The next we know of James Atkinson is 1 July 1916: the First Battle of the Somme. James became one of the 19,240 killed that day, the highest casualties in any one day in the history of the British Army. As his body was not recovered, one of 489 of 22nd Brigade between 1 & 3 July, he would initially have been listed as missing.
Reports of the battle are distorted. In the Dundee Telegraph and Post of 5 July, the headline says
'Battle of the Somme: Proceeds with Brilliant success'
In the text it then says:
“According to very exact information, our losses have been very small. One village was taken without the loss of any life. One army corps has only had the loss of a few hundreds killed and wounded. These splendid results are due to the efficacy and precision of our destructive fire, which ravaged the enemy's ranks”
...Who's hoping to kid everyone: the army PR people or the newspaper?
However, by 28 July the Newcastle Journal was reporting 2-3 columns of Roll of Honour, each column with 100 killed, missing or wounded at a time. We don't know when James Atkinson's parents were told, but in Newcastle Journal 31 July, a month after he went missing, his name is in the list of over 1200 names of Northern Casualties:
Missing: Northumberland Fusiliers: Lance-Corporal JA Gotts 155 (Seaton Delaval)
So no doubt about it, the right name, regiment and service number, and his parish.
On one of these he says
Just a few lines hoping to find you well as it leaves me at present. I hope you received your letter all right and also hope this card suits you as it is as pretty one as I could find. They are all pretty one does not no which to pick.

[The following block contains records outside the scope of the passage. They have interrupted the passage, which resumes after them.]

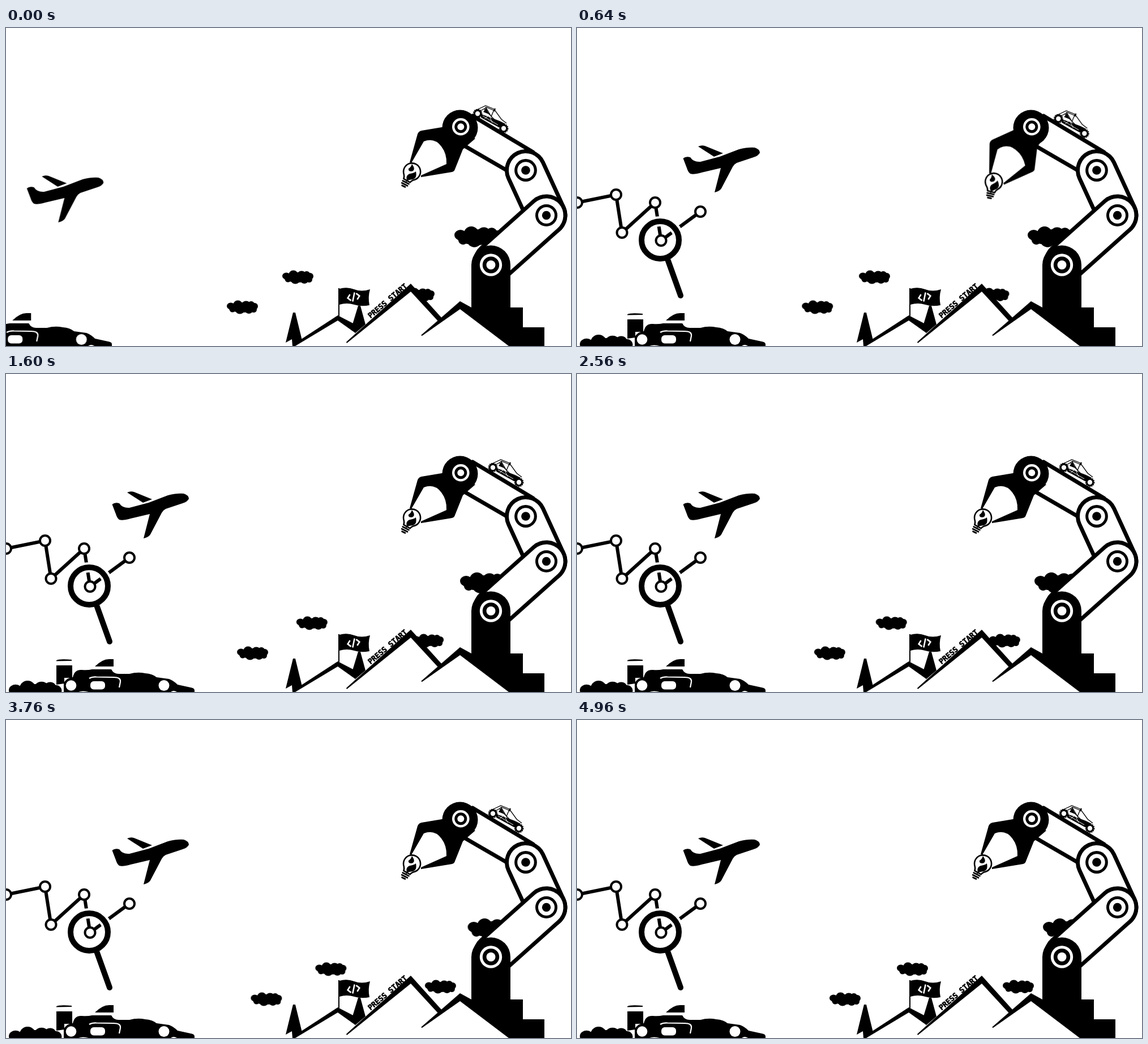
An HTML page without scripts for the animation above (5000 ms loop, 998 by 561 pixels).

```html
<!DOCTYPE html>
<html lang="en">
<head>
<meta charset="utf-8">
<title>Robot arm landscape</title>
<style>
  html, body { margin: 0; width: 100%; height: 100%; overflow: hidden; background: #fff; }
  svg { display: block; width: 998px; height: 561px; }
  .w { fill: #fff; }
  .line { fill: none; stroke: #000; }
  .white-line { fill: none; stroke: #fff; }
  .outlined { fill: #fff; stroke: #000; stroke-linejoin: round; }
  .limb { stroke-linecap: round; fill: none; }
  text { font: bold 13px "DejaVu Sans Mono", monospace; stroke: #000; stroke-width: .6px; }

  .cloud, .plane, .car, .buggy, .gripper, .chart, .smoke {
    animation: 5s linear infinite;
  }
  .cloud { animation-name: drift; }
  .plane { animation-name: fly; }
  .car { animation-name: drive; }
  .buggy { animation-name: roll; }
  .gripper { animation-name: swing; transform-origin: 795px 189px; }
  .chart { animation-name: fade; }
  .smoke { animation-name: puff; animation-timing-function: step-end; }

  @keyframes drift { to { transform: translateX(var(--d)); } }
  @keyframes fly { 0% { transform: translate(-151px, 53px); } 12%, 100% { transform: none; } }
  @keyframes drive { 0% { transform: translateX(-146px); } 12.8%, 100% { transform: none; } }
  @keyframes roll { 0% { transform: translate(-27px, -14px); } 20%, 100% { transform: none; } }
  @keyframes swing { 0%, 19.6%, 100% { transform: rotate(0deg); } 9.8% { transform: rotate(-21.5deg); } }
  @keyframes fade { 0%, 5.4% { opacity: 0; } 12%, 100% { opacity: 1; } }
  @keyframes puff { 0% { visibility: hidden; } 12.4%, 100% { visibility: visible; } }
</style>
</head>
<body>
<svg viewBox="0 0 998 561">
  <defs>
    <g id="cloud">
      <ellipse cx="27.5" cy="12.500" rx="25" ry="9"/>
      <ellipse cx="7" cy="10" rx="7" ry="6"/>
      <circle cx="10" cy="15.500" r="5.500"/>
      <circle cx="19.500" cy="8.500" r="8.500"/>
      <ellipse cx="23" cy="17" rx="8" ry="7"/>
      <circle cx="34" cy="9.500" r="8.500"/>
      <ellipse cx="39" cy="17.500" rx="7" ry="6"/>
      <circle cx="43" cy="8" r="6.500"/>
      <circle cx="47.500" cy="16" r="5.500"/>
      <ellipse cx="49" cy="10.500" rx="6" ry="6"/>
    </g>
    <g id="hub">
      <circle r="19.5"/>
      <circle r="14.5" class="w"/>
      <circle r="7.7"/>
    </g>
    <circle id="node" r="9" class="outlined" stroke-width="4"/>
    <g id="wheel">
      <circle r="7.2"/>
      <circle r="7.6" class="line" stroke-width="1.6" stroke-dasharray="2.2 1.4"/>
      <circle r="4.2" class="w"/>
    </g>
  </defs>

  <!-- clouds -->
  <g class="cloud" style="--d:56.4px"><use href="#cloud" x="390" y="480.5"/></g>
  <g class="cloud" style="--d:77.6px"><use href="#cloud" x="488" y="427.5"/></g>
  <g class="cloud" style="--d:50.4px"><use href="#cloud" x="702" y="458.5"/></g>
  <g class="cloud" style="--d:31.3px"><use href="#cloud" transform="translate(792 350) scale(1.53)"/></g>

  <!-- mountains and trees -->
  <path class="w" d="M601 556L715 455L767 516L700 561Z"/>
  <path d="M507 502H511L523 551L506 561L505 549L494 555Z"/>
  <path d="M506 561L507 558L523 548L586 507L613 521L634 523L617 538L586 516L511 561Z"/>
  <path d="M622 490H626L635 523L617 538L612 523Z"/>
  <path d="M601 554L715 451L771 513L763 517L715 465L602 556Z"/>
  <text transform="translate(644 512.500) rotate(-40.3)">PRESS START</text>

  <!-- flag -->
  <path d="M587 459H589V509H587Z"/>
  <path d="M589 460Q602 456 615 461T643 461Q639 475 642 489Q628 492 615 488T589 488Z"/>
  <path class="white-line" stroke-width="2.6" transform="translate(614 474.500) rotate(-10)" d="M-5.500 -5.500L-10.500 0L-5.500 5.500M5.500 -5.500L10.500 0L5.500 5.500M3 -7.500L-3 7.500"/>

  <!-- arm -->
  <path class="outlined" stroke-width="7" d="M824 155L931 219L886 252L810 208Z"/>
  <path class="limb" stroke="#000" stroke-width="74" d="M918 251L954.5 330.5"/>
  <path class="limb" stroke="#fff" stroke-width="60" d="M918 251L954.5 330.5"/>
  <path class="limb" stroke="#000" stroke-width="74" d="M862 413L954.5 330.5"/>
  <path class="limb" stroke="#fff" stroke-width="60" d="M862 413L954.5 330.5"/>
  <use href="#hub" transform="translate(918 251) scale(1.02)"/>
  <use href="#hub" x="954.5" y="330.5"/>
  <path d="M822 418V493L802 482L733 542L735 543L802 496L888 561H951V528H913V493H891V418A34.5 34.5 0 0 0 822 418Z"/>
  <g transform="translate(856.5 418)">
    <circle r="19.7" class="w"/><circle r="14.7"/><circle r="8" class="w"/>
  </g>

  <!-- gripper and bulb -->
  <g class="gripper">
    <path d="M776 174L734 181Q729 182 727 187L713 237L716 238L738 200Q757 193 769 209Q779 222 778 240L733 260V263L788 254Q792 253 793 249L807 214L829 195Z"/>
    <g transform="translate(717 253.5) rotate(30)">
      <path class="outlined" stroke-width="2.6" d="M-6.5 18Q-7 14 -11.5 9.5A15 15 0 1 1 11.5 9.5Q7 14 6.5 18Z"/>
      <path class="line" stroke-width="2.8" stroke-linecap="round" d="M-6 22L6 21.5M-5.5 26L5.5 25.5M-3 29.7L3 29.3"/>
    </g>
    <path d="M717 240Q724 249 718 252.500Q710 254 711 248Q715 246 717 240Z"/>
    <path d="M724 253Q727 267 715 267.500L708 269Q705 258 716 256.500Q721 256 724 253Z"/>
    <path class="line" stroke-width="1.5" d="M712 264L706 272"/>
  </g>
  <circle cx="802" cy="176" r="31.5"/>
  <g transform="translate(803.3 174.3)">
    <circle r="15.3" class="w"/><circle r="11"/><circle r="6" class="w"/>
  </g>

  <!-- buggy -->
  <g class="buggy">
    <path class="w" d="M856 161L874 151L889 157L902 175L910 183L900 189L866 172Z"/>
    <path d="M866 166L878 170L899 178L909 183L899 190L866 172Z"/>
    <path d="M875 155L880 166L870 162Z"/>
    <path class="line" stroke-width="1.3" d="M855 160L874 151L889 157L902 175L911 182M874 153L884 170L889 158M860 163L876 154L888 159M872 157L891 177"/>
    <path class="line" stroke-width="2.2" d="M889 161L891 156"/>
    <path class="white-line" stroke-width=".9" d="M869 169L896 185M872 174L880 168L886 181"/>
    <use href="#wheel" x="860" y="165"/>
    <use href="#wheel" x="906" y="191"/>
  </g>

  <!-- chart with magnifier -->
  <g class="chart">
    <path class="line" stroke-width="6" d="M0 308L69 294L79.5 361L138 308L148.5 375L218 324"/>
    <circle class="white-line" cx="147" cy="374" r="33" stroke-width="18"/>
    <circle class="line" cx="147" cy="374" r="33" stroke-width="10"/>
    <path class="line" stroke-width="10" stroke-linecap="round" d="M160 408L183 472"/>
    <use href="#node" x="0" y="308"/>
    <use href="#node" x="69" y="294"/>
    <use href="#node" x="79.5" y="361"/>
    <use href="#node" x="138" y="308"/>
    <use href="#node" x="148.5" y="375"/>
    <use href="#node" x="218" y="324"/>
  </g>

  <!-- plane -->
  <g class="plane">
    <path d="M214 209Q220 206 226 208L258 221L242 227Z"/>
    <path d="M187.500 230Q192 226 200 228Q206 237 218 236L252 227L286 214Q302 210 314 211Q323 214 323 220Q321 225 312 228L282 238Q278 240 275 245L255 283Q252 288 243 290L254 247L220 255Q206 259 200 257Q196 254 194 247Z"/>
  </g>

  <!-- car -->
  <g class="smoke"><use href="#cloud" transform="translate(5 541) scale(1.7)"/></g>
  <g class="car">
    <path d="M89 505Q95 502 116 504V506L89 506.500Z"/>
    <path d="M89 514H117V536H103V546L89 548Z"/>
    <path d="M157 516Q170 503 182 503H190V516Z"/>
    <path d="M102 561V545Q108 535 118 535Q121 521 134 522Q144 523 152 521H186Q190 529 199 529H218Q232 525 246 528Q259 529 266 535L288 538Q296 541 303 548L326 553Q333 554 333 558V561Z"/>
    <path class="white-line" stroke-width="2.2" d="M147 537Q152 534 160 534.500L190 535Q203 535 202 543L200 553"/>
    <rect class="w" x="149" y="542" width="26" height="14.500" rx="6"/>
    <circle class="w" cx="115" cy="549.500" r="9.300"/>
    <circle class="w" cx="279" cy="549.500" r="9.500"/>
    <path class="w" d="M128 561Q136 558 146 561ZM291 561Q296 557 302 561Z"/>
  </g>
</svg>
</body>
</html>
```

Tell them all at home that I send my best respects also to you your wife and family. Bob Elphick is a sergeant in the 14th Northumberlands now. Remember me to all. I think I will now close with all my love Jim”